Cliff started making wine in high school, and they both got into wine simply because they enjoyed growing things as a hobby. They planted their first vineyard in 1978, with the 108 Chardonnay clone out of California, a practice common to early Willamette Valley viticulture. In their first go-round, the Andersons grew nearly everything from Cabernet to Pinot, from Gewurtztraminer to Syrah, all in Oregon. Time, trial and error, and the collaboration of the other area viticulturists helped them determine what grows best in the Willamette Valley.

After a two and a half year search for land that was not only suitable, but had a view equivalent to the one they would be leaving, the site the Andersons chose is not only beautiful, it's effective. They planted twenty acres on one of the steepest vineyards in the state of Oregon; the grade in some places is 40%. They largely planted Pinot Noir with a good bit of Chardonnay worked in there. The Andersons sell much of their fruit to renowned Oregon winemakers Bergstrom and Boedecker to name a few.

This brings us back to that glass of Pinot Gris we started with, which was an accident, in the most literal sense. When the Andersons lost a few rows of Chardonnay vines, they needed some vines to fill in the holes, and picked up some young plantings. Three years later, what they had thought to be Chardonney vines turned out to be Pinot Gris.

The 2006 Chardonnay really surprised me. It was really incredible. When I go to Oregon, I look forward to digging into Pinot Noir, and that's what I expect to stand out at each place. At Anderson Family Vineyard, this Chardonnay stood out for me. The Chardonnay is fermented partially in the barrel and partially in steel tanks and the oak worked very well with the spice and herbal notes. It was complex and very smooth.

After the Chardonnay, we moved on to their Pinot Noir. Anderson Family grows a variety of Pinot Noir clones, including 115, 667, 777, Wadenswil and Pommard. Their Pinot is a combination of all of these grapes. Though the 2006 Pinot is, of course, a fine example of this darling vintage, Cliff was really excited about his 2007, a vintage he feels has not gotten its due. While the 2007 was largely panned by critics, the winemakers call it a favorite. Cliff suspects the 2007s were reviewed before they were ready and they're just now coming into their own. We also got a shot at the 2008 Pinot which was hanging out in a steel tank getting ready to go into the bottle. The 2008 was young, but you could already get a sense that this wine is going to be impressive.

As Cliff and Allison took us through the barrel room, we listened to the 2009 Pinot going through secondary fermentation and the Chardonnay bubbling through primary fermentation. Cliff explained the secret behind the success of Anderson Family's excellent wines is patience: "We're not in a hurry."

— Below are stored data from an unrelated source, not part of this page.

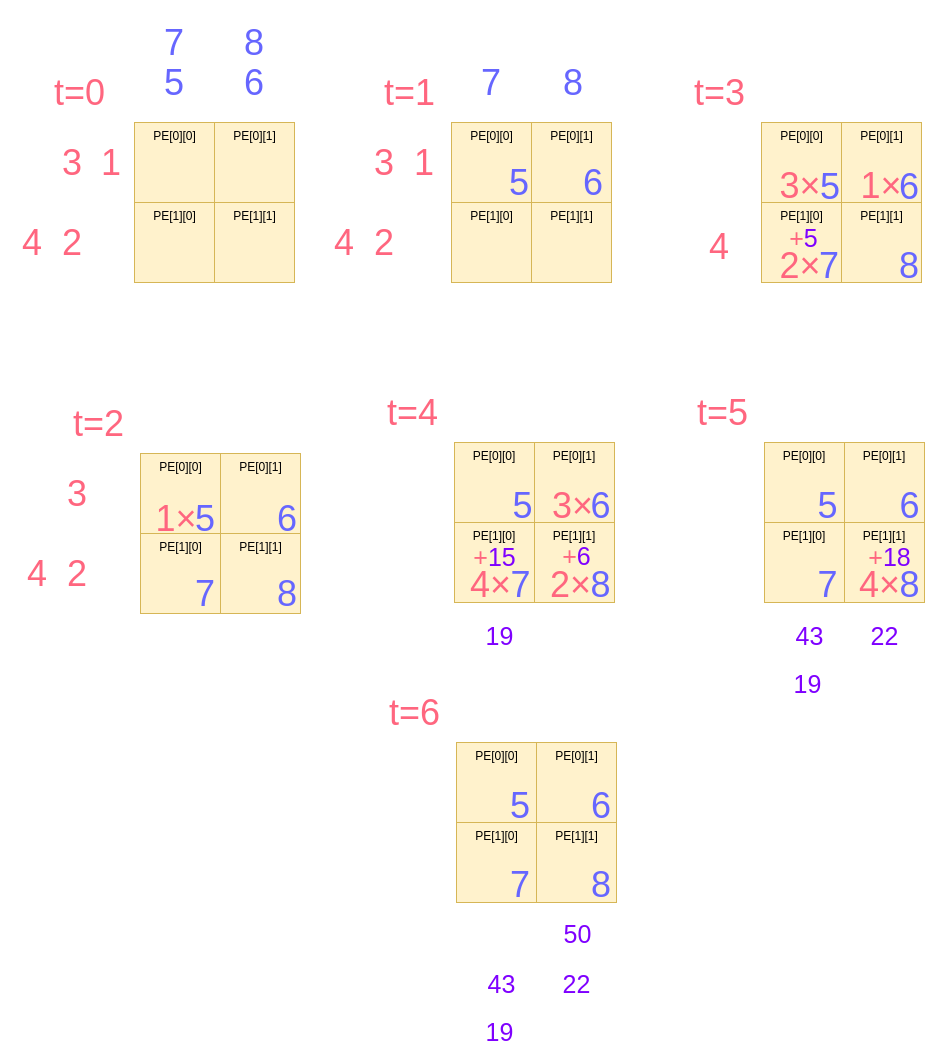
<!DOCTYPE html>
<html lang="en">
<head>
<meta charset="utf-8">
<title>Systolic array, step by step</title>
<style>
:root {
  --cell: #fff2cc;
  --line: #d6b656;
  --input: #ff667f;
  --weight: #6666ff;
  --sum: #7f00ff;
}
* { box-sizing: border-box; }
body { margin: 0; background: #fff; }
.diagram {
  position: relative; width: 941px; height: 1062px; overflow: hidden;
  font-family: "Liberation Sans", Arial, sans-serif;
}
/* Each step is placed by the top left corner of its array */
.step { position: absolute; left: var(--x); top: var(--y); }
.array {
  display: grid; grid-template: 79px 79px / 79px 79px; gap: 1px; padding: 1px;
  width: 161px; height: 161px; background: var(--line);
}
.array span {
  background: var(--cell); color: #000; font-size: 12px; line-height: 14px;
  padding-top: 6px; text-align: center;
}
/* Node text is centred on its own point */
.time, .input, .weight, .sum {
  position: absolute; left: var(--x); top: var(--y);
  width: 80px; height: 40px; margin: -20px 0 0 -40px;
  font-size: 36px; font-weight: 400; line-height: 40px; text-align: center; white-space: nowrap;
}
.time, .input, .plus { color: var(--input); }
.weight { color: var(--weight); }
.sum { color: var(--sum); font-size: 25px; }
</style>
</head>
<body>
<main class="diagram">

  <section class="step" style="--x:134px;--y:122px">
    <h2 class="time" style="--x:-54.5px;--y:-29px">t=0</h2>
    <div class="array"><span>PE[0][0]</span><span>PE[0][1]</span><span>PE[1][0]</span><span>PE[1][1]</span></div>
    <div class="weight" style="--x:40px;--y:-79px">7</div>
    <div class="weight" style="--x:120px;--y:-79px">8</div>
    <div class="weight" style="--x:40px;--y:-39px">5</div>
    <div class="weight" style="--x:120px;--y:-39px">6</div>
    <div class="input" style="--x:-62px;--y:41px">3</div>
    <div class="input" style="--x:-23px;--y:41px">1</div>
    <div class="input" style="--x:-102px;--y:121px">4</div>
    <div class="input" style="--x:-62px;--y:121px">2</div>
  </section>

  <section class="step" style="--x:451px;--y:122px">
    <h2 class="time" style="--x:-41.5px;--y:-29px">t=1</h2>
    <div class="array"><span>PE[0][0]</span><span>PE[0][1]</span><span>PE[1][0]</span><span>PE[1][1]</span></div>
    <div class="weight" style="--x:40px;--y:-39px">7</div>
    <div class="weight" style="--x:122px;--y:-39px">8</div>
    <div class="input" style="--x:-67px;--y:41px">3</div>
    <div class="input" style="--x:-27px;--y:41px">1</div>
    <div class="input" style="--x:-107px;--y:121px">4</div>
    <div class="input" style="--x:-67px;--y:121px">2</div>
    <div class="weight" style="--x:68px;--y:61px">5</div>
    <div class="weight" style="--x:142px;--y:61px">6</div>
  </section>

  <section class="step" style="--x:140px;--y:453px">
    <h2 class="time" style="--x:-41.5px;--y:-29px">t=2</h2>
    <div class="array"><span>PE[0][0]</span><span>PE[0][1]</span><span>PE[1][0]</span><span>PE[1][1]</span></div>
    <div class="input" style="--x:-63px;--y:41px">3</div>
    <div class="input" style="--x:-103px;--y:121px">4</div>
    <div class="input" style="--x:-63px;--y:121px">2</div>
    <div class="input" style="--x:36px;--y:66px">1×</div>
    <div class="weight" style="--x:65px;--y:66px">5</div>
    <div class="weight" style="--x:147px;--y:66px">6</div>
    <div class="weight" style="--x:65px;--y:141px">7</div>
    <div class="weight" style="--x:147px;--y:141px">8</div>
  </section>

  <section class="step" style="--x:761px;--y:122px">
    <h2 class="time" style="--x:-41.5px;--y:-29px">t=3</h2>
    <div class="array"><span>PE[0][0]</span><span>PE[0][1]</span><span>PE[1][0]</span><span>PE[1][1]</span></div>
    <div class="input" style="--x:-42px;--y:125px">4</div>
    <div class="input" style="--x:39px;--y:64px">3×</div>
    <div class="weight" style="--x:69px;--y:65px">5</div>
    <div class="input" style="--x:120px;--y:64px">1×</div>
    <div class="weight" style="--x:148px;--y:65px">6</div>
    <div class="sum" style="--x:42.5px;--y:116px"><span class="plus">+</span>5</div>
    <div class="input" style="--x:39px;--y:144px">2×</div>
    <div class="weight" style="--x:68px;--y:144px">7</div>
    <div class="weight" style="--x:148px;--y:144px">8</div>
  </section>

  <section class="step" style="--x:453.5px;--y:442px">
    <h2 class="time" style="--x:-41px;--y:-29px">t=4</h2>
    <div class="array"><span>PE[0][0]</span><span>PE[0][1]</span><span>PE[1][0]</span><span>PE[1][1]</span></div>
    <div class="weight" style="--x:69px;--y:64px">5</div>
    <div class="input" style="--x:119px;--y:64px">3×</div>
    <div class="weight" style="--x:147px;--y:64px">6</div>
    <div class="sum" style="--x:41px;--y:115px"><span class="plus">+</span>15</div>
    <div class="input" style="--x:37px;--y:143px">4×</div>
    <div class="weight" style="--x:67px;--y:143px">7</div>
    <div class="sum" style="--x:123px;--y:114px"><span class="plus">+</span>6</div>
    <div class="input" style="--x:117px;--y:143px">2×</div>
    <div class="weight" style="--x:147px;--y:143px">8</div>
    <div class="sum" style="--x:46px;--y:194px">19</div>
  </section>

  <section class="step" style="--x:763.5px;--y:442px">
    <h2 class="time" style="--x:-41px;--y:-29px">t=5</h2>
    <div class="array"><span>PE[0][0]</span><span>PE[0][1]</span><span>PE[1][0]</span><span>PE[1][1]</span></div>
    <div class="weight" style="--x:64px;--y:64px">5</div>
    <div class="weight" style="--x:146px;--y:64px">6</div>
    <div class="weight" style="--x:64px;--y:143px">7</div>
    <div class="sum" style="--x:126px;--y:115px"><span class="plus">+</span>18</div>
    <div class="input" style="--x:116px;--y:143px">4×</div>
    <div class="weight" style="--x:146px;--y:143px">8</div>
    <div class="sum" style="--x:46px;--y:194px">43</div>
    <div class="sum" style="--x:121px;--y:194px">22</div>
    <div class="sum" style="--x:44px;--y:242px">19</div>
  </section>

  <section class="step" style="--x:456px;--y:742px">
    <h2 class="time" style="--x:-41.5px;--y:-29px">t=6</h2>
    <div class="array"><span>PE[0][0]</span><span>PE[0][1]</span><span>PE[1][0]</span><span>PE[1][1]</span></div>
    <div class="weight" style="--x:64px;--y:64px">5</div>
    <div class="weight" style="--x:145px;--y:64px">6</div>
    <div class="weight" style="--x:64px;--y:143px">7</div>
    <div class="weight" style="--x:145px;--y:143px">8</div>
    <div class="sum" style="--x:121.5px;--y:192px">50</div>
    <div class="sum" style="--x:45.5px;--y:242px">43</div>
    <div class="sum" style="--x:120.5px;--y:242px">22</div>
    <div class="sum" style="--x:43.5px;--y:290px">19</div>
  </section>

</main>
</body>
</html>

Cliff and Allison are fortunate to be in a position where they aren't rushing the next vintage out to market. Most of their estate fruit is sold to other well regarded Willamette Valley vintners. When they select fruit for their own label, they're looking to reflect the patience they've shown with their vineyard, as well as with the wine making process. They keep barrels for a long time, and they keep the wine in the barrel as long as they can. "We've been slow and deliberate about our entire process, vintage to vintage and with this entire operation." The Andersons keep everything small and they made 1500 cases of wine in 2009.

Anderson Family Vineyards is a reflection of the unique terroir and their incredible dedication to their fruit. They have been painstakingly deliberate about their site, clone selection, and the process that their wine goes through. Not only is a patience a virtue, in this case it makes an excellent Pinot Noir in the Dundee Hills, and hands down one of the best Chardonnays I've ever had.

1 comment:

  1. Cliff Anderson did a vertical tasting of four years of their Chardonnay from 2002/2003/2004/2005 and sold a small number of vertical packs at their Memorial Day open house in 2007. My favorite was the 2003, but they were all good. It was nice to know that the wines hold up well for several years from vintage.
    I think the wines that Boedecker makes from the Anderson fruit are excellent, and it's fun to taste both of the Chardonnays and Pinots (Anderson's and Boedecker's) against each other.